Does being a writer make you a bad father? Matthew Norman ponders his fear at Salon. “As a fiction writer, I’m perpetually in some state of preoccupation. At any given moment, I’m suffering over people who don’t exist—who will never exist.” Maybe he should try Polly Rosenwaike’s tactic and read fiction about the opposite parent.
“Proulx’s deep reverence for the beauty and complexities of rural America has introduced millions of readers to the wide breadth of American life. Her commitment to crafting compassionate, honest stories has left an indelible mark on literature and created a powerful and enduring legacy.” Annie Proulx nabs the National Book Foundation’s lifetime achievement award. Check out her Year-in-Reading entry from this past year here.
Over at the Slate Book Review, Laura Miller gives Bill O’Reilly’s Killing series a fair shake. From Jesus to Reagan, O’Reilly and his cowriter Martin Dugard have killed off five famous historical “Great Men.” Despite claims of some dubious assertions having been made throughout the series, the books themselves have enjoyed tremendous commercial success.
With the help of Our Final Hour author Martin Rees, Cambridge will soon open a Centre for the Study of Existential Risk. The Centre will investigate the threats posed by “artificial intelligence, climate change, nuclear war and rogue biotechnology.” To my ears, this sounds an awful lot like Oxford’s Future of Humanity Institute, which was memorably depicted in John Jeremiah Sullivan’s “Violence of the Lambs.”
Two off-site appearances in as many months from our otherwise relatively reclusive editor, C. Max Magee? And both times invoking the theme of lost adolescence? Something’s afoot!
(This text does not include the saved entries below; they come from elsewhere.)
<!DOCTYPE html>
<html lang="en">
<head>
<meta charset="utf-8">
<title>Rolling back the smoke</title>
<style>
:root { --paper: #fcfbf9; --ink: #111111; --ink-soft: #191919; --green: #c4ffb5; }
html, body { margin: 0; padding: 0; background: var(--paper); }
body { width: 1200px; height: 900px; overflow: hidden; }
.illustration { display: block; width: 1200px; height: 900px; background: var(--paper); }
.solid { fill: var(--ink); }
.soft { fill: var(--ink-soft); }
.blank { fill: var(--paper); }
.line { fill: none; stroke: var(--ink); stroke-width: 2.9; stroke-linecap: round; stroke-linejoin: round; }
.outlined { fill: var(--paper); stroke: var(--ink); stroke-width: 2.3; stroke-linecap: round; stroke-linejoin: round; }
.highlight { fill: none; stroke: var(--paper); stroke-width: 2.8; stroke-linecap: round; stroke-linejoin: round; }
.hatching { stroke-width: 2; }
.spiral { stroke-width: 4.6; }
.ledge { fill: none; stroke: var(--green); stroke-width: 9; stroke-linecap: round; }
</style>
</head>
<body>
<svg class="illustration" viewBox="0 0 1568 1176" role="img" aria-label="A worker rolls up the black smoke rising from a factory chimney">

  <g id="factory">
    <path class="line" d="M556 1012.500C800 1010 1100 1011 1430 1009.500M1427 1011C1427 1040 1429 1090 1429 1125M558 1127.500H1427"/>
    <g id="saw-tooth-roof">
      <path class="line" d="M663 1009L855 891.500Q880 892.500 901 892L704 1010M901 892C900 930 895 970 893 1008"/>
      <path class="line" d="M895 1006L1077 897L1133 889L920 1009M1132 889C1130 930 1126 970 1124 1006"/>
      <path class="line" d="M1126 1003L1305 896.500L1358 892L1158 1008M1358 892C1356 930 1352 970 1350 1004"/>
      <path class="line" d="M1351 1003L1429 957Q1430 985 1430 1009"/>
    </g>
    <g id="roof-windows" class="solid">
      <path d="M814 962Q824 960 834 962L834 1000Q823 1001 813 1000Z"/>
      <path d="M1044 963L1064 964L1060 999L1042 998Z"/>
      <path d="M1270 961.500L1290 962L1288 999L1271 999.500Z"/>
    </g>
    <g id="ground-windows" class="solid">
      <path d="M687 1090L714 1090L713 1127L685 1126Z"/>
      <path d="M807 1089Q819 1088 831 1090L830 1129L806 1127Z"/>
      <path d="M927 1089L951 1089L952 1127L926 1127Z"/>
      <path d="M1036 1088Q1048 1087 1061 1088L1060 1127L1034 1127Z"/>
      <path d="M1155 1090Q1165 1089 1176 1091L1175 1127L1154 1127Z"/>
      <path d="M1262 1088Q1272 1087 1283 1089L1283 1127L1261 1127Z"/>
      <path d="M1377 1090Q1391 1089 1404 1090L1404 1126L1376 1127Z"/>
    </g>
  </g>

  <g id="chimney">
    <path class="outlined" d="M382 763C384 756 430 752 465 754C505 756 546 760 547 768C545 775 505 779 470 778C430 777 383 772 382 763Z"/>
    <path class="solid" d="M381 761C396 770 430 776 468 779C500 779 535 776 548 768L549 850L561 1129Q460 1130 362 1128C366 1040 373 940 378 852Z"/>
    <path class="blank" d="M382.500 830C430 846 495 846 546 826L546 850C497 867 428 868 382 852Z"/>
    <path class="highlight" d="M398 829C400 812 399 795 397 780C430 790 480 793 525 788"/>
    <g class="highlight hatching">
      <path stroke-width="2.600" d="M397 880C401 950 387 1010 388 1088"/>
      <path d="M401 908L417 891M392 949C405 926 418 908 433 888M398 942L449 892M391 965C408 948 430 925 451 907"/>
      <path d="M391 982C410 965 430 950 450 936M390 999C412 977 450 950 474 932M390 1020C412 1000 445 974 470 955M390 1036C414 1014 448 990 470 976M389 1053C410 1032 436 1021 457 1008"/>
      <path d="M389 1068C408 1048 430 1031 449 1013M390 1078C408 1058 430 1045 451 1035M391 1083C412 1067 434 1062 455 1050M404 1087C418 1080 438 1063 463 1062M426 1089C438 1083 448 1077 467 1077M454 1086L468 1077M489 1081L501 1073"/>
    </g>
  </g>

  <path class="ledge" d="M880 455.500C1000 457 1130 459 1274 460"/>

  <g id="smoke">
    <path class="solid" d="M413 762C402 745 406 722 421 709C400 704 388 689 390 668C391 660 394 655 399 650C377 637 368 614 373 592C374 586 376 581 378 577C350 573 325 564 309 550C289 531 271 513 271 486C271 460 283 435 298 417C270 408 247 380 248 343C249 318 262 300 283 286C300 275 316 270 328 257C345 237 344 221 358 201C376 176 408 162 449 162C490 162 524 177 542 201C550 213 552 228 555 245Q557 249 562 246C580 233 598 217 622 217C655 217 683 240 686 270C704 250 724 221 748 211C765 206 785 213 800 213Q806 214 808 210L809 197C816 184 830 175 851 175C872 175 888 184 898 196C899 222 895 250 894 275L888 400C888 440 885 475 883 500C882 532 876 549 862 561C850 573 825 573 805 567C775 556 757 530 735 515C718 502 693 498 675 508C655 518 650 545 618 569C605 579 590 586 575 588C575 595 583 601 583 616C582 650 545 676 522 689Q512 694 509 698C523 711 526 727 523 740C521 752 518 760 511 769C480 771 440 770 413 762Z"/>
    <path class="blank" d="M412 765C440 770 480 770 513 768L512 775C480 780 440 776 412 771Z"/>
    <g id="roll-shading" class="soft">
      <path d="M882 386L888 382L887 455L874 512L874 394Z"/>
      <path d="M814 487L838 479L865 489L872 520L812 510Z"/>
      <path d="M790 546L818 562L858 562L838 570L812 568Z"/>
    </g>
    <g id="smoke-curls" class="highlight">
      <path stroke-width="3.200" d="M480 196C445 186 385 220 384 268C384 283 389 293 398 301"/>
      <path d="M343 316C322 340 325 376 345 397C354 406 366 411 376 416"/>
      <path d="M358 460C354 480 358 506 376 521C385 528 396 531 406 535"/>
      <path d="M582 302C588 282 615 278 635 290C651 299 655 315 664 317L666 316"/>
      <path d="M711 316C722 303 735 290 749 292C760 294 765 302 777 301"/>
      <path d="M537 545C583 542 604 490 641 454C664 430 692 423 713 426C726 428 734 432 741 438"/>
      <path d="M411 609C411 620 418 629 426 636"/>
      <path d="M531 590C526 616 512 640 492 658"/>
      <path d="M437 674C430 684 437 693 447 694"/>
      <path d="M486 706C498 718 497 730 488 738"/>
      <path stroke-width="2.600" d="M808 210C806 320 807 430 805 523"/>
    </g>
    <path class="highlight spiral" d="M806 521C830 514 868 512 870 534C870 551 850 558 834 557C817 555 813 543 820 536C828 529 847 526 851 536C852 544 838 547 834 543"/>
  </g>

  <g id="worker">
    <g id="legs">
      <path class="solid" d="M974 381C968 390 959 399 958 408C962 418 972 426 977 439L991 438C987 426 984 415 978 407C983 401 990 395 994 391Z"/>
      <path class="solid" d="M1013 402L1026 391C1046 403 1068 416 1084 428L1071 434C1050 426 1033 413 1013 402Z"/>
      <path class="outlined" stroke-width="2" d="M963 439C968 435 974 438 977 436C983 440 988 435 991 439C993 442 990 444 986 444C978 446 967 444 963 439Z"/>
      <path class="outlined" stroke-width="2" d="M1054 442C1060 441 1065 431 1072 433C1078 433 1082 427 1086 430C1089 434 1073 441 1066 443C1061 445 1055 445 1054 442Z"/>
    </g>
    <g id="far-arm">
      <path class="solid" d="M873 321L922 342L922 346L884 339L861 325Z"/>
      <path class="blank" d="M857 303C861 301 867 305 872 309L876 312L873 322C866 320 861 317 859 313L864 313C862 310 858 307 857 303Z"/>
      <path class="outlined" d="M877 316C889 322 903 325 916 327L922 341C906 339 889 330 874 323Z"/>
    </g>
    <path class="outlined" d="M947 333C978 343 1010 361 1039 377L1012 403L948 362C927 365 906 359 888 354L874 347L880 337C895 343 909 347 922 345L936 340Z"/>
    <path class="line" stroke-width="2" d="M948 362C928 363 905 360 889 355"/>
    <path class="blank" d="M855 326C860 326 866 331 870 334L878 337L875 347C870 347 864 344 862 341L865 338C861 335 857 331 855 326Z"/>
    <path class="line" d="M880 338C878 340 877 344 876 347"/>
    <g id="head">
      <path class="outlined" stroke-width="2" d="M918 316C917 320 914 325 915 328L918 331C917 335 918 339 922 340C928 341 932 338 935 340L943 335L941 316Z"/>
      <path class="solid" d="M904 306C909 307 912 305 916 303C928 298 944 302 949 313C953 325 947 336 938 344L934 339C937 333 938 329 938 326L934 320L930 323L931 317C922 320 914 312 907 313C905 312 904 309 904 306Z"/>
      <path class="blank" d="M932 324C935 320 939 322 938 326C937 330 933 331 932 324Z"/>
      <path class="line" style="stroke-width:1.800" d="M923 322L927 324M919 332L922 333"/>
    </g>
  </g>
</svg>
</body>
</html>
Last month, Max dropped by The Morning News‘ booth for the Tournament of Books’ zombie round, and now he’s joining a star-studded cast at The Awl to answer the question, “What Books Make You Cringe To Remember?”